You bite into an apple and suddenly your mouth starts tingling. Or you eat shrimp for dinner and get hives. food allergies
You’re not a kid and you’ve been able to eat these foods your whole life, so what’s going on?
A number of conditions could be the cause, but one is adult-onset food allergies. That’s becoming allergic — sometimes seriously so — after reaching adulthood.
Researchers don’t know for sure why some people become allergic to certain foods after adulthood, but there are several theories about triggers as well as possible remedies.
“There’s so many food conditions, and it’s so important to really understand what you have because you want to know how to manage it, and some of them actually have treatments,” says Dr. Ruchi Gupta, director of the Center for Food Allergy and Asthma, part of Institute for Public Health and Medicine at Northwestern University Feinberg School of Medicine in Chicago.
More than 50 million Americans have food allergies, which happen when a person’s immune system overreacts to something in a food, according to the American College of Allergy, Asthma and Immunology (ACAAI). Certain food chemicals, such as some food colourings or preservatives, are known triggers of asthma attacks for many susceptible people.

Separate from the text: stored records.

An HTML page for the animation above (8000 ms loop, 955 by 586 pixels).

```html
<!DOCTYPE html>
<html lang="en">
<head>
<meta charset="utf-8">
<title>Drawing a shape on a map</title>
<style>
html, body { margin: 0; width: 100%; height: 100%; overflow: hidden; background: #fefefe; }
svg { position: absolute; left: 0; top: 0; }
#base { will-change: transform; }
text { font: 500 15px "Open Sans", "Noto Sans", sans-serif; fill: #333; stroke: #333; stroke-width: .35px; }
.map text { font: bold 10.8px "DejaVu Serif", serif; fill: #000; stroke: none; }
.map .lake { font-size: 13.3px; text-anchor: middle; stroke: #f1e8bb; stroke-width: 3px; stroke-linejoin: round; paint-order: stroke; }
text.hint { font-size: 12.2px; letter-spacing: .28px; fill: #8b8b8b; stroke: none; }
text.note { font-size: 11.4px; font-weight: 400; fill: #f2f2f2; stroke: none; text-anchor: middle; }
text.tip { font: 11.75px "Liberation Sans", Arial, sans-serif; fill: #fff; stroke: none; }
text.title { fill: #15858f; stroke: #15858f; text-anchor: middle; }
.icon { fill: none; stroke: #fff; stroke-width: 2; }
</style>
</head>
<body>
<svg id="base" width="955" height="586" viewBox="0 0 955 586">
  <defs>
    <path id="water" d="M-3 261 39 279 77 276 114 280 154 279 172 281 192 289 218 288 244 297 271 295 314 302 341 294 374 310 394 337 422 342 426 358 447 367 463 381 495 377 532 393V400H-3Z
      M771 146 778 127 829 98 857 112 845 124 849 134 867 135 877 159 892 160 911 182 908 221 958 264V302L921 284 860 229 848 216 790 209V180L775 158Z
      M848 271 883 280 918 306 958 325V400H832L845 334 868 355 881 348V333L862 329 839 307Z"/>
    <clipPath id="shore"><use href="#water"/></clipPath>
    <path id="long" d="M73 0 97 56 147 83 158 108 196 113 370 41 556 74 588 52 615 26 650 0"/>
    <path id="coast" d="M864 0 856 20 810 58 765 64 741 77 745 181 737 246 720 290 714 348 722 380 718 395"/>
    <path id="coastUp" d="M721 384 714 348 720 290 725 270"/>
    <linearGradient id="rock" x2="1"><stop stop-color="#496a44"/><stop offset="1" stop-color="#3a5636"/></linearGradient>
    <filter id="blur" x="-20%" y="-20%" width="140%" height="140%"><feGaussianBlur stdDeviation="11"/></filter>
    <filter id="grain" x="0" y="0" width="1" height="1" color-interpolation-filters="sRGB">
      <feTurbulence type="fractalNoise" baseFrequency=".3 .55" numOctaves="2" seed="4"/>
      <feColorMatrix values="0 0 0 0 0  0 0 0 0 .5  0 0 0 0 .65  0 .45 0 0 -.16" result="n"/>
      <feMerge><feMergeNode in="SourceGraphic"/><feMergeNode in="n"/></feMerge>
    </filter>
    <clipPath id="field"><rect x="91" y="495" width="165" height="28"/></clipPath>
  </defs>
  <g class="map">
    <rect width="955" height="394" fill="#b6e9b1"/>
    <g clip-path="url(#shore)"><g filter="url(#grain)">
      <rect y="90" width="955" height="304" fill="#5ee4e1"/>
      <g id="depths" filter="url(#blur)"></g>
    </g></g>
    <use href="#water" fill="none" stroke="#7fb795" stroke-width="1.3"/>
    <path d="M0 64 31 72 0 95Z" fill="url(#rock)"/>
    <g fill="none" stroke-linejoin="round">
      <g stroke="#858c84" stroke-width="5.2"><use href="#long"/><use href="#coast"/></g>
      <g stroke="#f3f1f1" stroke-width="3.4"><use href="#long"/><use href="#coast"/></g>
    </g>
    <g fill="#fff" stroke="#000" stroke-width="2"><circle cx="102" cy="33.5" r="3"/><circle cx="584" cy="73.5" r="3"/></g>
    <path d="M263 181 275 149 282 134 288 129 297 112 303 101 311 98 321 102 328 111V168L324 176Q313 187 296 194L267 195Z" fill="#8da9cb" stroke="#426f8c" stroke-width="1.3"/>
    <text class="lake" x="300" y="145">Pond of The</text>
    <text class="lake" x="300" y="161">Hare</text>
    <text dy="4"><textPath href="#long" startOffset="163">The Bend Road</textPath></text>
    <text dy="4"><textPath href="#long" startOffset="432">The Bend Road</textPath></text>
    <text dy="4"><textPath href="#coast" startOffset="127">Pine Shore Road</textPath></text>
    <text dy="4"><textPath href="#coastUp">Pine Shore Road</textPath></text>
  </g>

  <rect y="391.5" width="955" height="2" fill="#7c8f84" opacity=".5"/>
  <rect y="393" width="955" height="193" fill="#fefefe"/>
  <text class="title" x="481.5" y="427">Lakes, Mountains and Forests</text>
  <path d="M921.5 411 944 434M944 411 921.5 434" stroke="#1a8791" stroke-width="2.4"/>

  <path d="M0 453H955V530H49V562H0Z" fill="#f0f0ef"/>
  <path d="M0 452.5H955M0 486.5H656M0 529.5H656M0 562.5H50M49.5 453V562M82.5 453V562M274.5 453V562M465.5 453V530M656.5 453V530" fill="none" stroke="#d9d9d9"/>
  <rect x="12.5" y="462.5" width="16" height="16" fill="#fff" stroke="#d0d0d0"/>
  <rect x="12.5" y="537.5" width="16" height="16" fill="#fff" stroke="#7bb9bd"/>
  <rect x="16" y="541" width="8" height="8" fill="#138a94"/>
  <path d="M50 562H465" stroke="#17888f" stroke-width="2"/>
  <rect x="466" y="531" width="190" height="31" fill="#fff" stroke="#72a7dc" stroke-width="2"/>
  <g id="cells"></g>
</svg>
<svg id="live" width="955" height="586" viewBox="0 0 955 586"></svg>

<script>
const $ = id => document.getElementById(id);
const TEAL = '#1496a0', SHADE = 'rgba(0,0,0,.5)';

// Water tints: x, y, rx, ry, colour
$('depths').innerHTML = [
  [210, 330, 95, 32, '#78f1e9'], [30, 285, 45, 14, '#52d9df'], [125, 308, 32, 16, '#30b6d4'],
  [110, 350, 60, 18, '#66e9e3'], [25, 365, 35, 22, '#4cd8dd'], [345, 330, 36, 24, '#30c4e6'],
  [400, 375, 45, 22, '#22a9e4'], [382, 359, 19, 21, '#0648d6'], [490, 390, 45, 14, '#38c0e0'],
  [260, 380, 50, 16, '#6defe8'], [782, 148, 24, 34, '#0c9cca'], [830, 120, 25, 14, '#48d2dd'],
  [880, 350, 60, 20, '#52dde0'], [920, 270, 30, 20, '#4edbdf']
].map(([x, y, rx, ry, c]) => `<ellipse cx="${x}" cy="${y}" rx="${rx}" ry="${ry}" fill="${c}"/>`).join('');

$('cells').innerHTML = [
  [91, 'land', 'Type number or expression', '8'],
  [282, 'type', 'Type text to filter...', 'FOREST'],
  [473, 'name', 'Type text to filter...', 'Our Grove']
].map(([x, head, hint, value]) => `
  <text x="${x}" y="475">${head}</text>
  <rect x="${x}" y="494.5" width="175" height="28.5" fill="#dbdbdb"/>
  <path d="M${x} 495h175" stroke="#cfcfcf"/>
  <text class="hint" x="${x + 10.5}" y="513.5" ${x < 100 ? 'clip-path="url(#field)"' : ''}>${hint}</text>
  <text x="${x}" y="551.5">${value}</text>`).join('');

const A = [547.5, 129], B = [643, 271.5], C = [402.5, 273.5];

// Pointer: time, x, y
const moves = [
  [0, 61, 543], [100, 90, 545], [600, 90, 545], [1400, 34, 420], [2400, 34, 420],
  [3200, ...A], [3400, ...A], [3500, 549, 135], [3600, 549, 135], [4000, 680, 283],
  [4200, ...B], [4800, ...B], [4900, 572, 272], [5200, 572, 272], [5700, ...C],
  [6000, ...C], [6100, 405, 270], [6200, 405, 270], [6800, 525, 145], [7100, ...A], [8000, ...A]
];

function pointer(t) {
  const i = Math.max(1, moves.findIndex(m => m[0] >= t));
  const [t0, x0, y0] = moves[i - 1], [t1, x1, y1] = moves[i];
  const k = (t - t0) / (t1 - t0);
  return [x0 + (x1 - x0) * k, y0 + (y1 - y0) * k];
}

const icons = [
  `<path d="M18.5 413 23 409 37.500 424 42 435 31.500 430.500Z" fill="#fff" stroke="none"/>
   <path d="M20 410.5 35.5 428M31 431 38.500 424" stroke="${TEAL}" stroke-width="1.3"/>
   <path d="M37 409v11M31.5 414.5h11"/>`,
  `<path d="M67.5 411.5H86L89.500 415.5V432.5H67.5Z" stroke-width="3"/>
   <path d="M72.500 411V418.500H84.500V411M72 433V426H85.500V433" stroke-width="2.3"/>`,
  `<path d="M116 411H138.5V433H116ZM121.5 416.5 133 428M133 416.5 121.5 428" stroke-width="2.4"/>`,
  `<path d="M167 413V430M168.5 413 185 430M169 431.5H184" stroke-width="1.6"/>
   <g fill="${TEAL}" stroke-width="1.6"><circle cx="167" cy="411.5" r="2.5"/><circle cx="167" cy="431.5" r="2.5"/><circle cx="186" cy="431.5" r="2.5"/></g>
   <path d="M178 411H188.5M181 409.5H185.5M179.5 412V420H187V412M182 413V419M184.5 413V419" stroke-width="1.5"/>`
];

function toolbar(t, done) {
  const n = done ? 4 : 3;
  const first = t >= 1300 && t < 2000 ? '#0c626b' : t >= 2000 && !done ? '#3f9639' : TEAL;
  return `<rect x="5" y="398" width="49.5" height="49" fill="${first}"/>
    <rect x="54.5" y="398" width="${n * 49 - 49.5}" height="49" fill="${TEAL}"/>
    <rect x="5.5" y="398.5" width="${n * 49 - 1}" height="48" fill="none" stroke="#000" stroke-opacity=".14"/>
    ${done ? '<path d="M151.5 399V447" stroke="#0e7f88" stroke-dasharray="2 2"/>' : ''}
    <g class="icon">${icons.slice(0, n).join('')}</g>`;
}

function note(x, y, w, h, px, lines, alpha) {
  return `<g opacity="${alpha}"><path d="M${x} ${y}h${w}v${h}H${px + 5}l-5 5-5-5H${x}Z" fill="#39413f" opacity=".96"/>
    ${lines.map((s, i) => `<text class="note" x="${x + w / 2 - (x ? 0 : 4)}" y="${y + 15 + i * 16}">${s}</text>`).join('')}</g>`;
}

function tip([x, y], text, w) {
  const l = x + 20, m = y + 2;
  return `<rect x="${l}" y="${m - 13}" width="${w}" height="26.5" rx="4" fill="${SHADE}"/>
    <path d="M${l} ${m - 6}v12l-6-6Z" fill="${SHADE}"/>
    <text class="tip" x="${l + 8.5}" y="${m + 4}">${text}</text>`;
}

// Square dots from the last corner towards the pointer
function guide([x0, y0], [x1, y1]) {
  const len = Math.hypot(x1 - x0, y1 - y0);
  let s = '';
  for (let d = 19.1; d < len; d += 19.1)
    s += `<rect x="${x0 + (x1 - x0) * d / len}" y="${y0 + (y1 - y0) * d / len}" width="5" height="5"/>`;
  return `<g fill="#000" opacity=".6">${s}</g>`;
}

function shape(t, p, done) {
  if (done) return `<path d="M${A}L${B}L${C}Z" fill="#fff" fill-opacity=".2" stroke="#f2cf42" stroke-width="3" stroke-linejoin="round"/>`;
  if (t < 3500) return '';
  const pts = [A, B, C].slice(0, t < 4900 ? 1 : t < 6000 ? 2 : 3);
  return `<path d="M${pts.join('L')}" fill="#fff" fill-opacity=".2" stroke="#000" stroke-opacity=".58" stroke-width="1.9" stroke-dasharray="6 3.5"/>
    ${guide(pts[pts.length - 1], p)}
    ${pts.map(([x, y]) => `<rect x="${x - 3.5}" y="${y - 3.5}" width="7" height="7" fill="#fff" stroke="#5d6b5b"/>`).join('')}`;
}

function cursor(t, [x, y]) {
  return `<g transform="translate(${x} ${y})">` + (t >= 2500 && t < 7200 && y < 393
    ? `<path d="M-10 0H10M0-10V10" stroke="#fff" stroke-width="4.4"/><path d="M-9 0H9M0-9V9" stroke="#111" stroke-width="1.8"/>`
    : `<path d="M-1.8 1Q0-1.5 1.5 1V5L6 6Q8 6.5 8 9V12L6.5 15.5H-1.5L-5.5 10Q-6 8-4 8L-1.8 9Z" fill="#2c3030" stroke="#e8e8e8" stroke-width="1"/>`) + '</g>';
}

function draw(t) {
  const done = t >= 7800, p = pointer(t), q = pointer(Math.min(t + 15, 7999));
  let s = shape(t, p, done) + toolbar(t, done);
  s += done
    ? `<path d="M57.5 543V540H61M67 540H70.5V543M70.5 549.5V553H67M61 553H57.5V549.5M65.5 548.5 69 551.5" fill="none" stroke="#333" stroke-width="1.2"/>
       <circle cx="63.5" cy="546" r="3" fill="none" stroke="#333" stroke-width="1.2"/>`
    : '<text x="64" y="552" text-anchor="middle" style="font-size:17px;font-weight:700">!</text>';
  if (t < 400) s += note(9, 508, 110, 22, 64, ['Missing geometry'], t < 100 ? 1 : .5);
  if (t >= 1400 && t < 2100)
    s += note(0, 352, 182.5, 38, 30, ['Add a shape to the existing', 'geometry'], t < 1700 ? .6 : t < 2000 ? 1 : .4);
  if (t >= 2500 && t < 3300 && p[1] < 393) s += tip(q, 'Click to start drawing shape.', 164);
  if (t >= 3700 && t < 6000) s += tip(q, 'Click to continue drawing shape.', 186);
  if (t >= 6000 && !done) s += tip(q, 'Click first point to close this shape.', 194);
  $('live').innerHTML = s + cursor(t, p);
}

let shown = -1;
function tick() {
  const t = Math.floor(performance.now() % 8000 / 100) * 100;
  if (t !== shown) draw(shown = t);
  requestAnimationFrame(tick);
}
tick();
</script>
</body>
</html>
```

That includes about 10% of adults, according to Gupta’s own research. Some allergies carried over from childhood, but nearly half of those began during adulthood. About 38% in the 2019 study of 40,000 people reported having a severe reaction to food that sent them to the emergency room.
While you can be allergic to anything, nine substances cause 90% of food allergies: peanuts, tree nuts, milk, egg, shellfish, finfish, soy, wheat and sesame.
Among adults, shellfish allergy is the most common, affecting almost 3%, Gupta says.
Life changes a trigger
Though allergies tend to run in families, among many reasons researchers have identified for new allergies in adulthood is a change in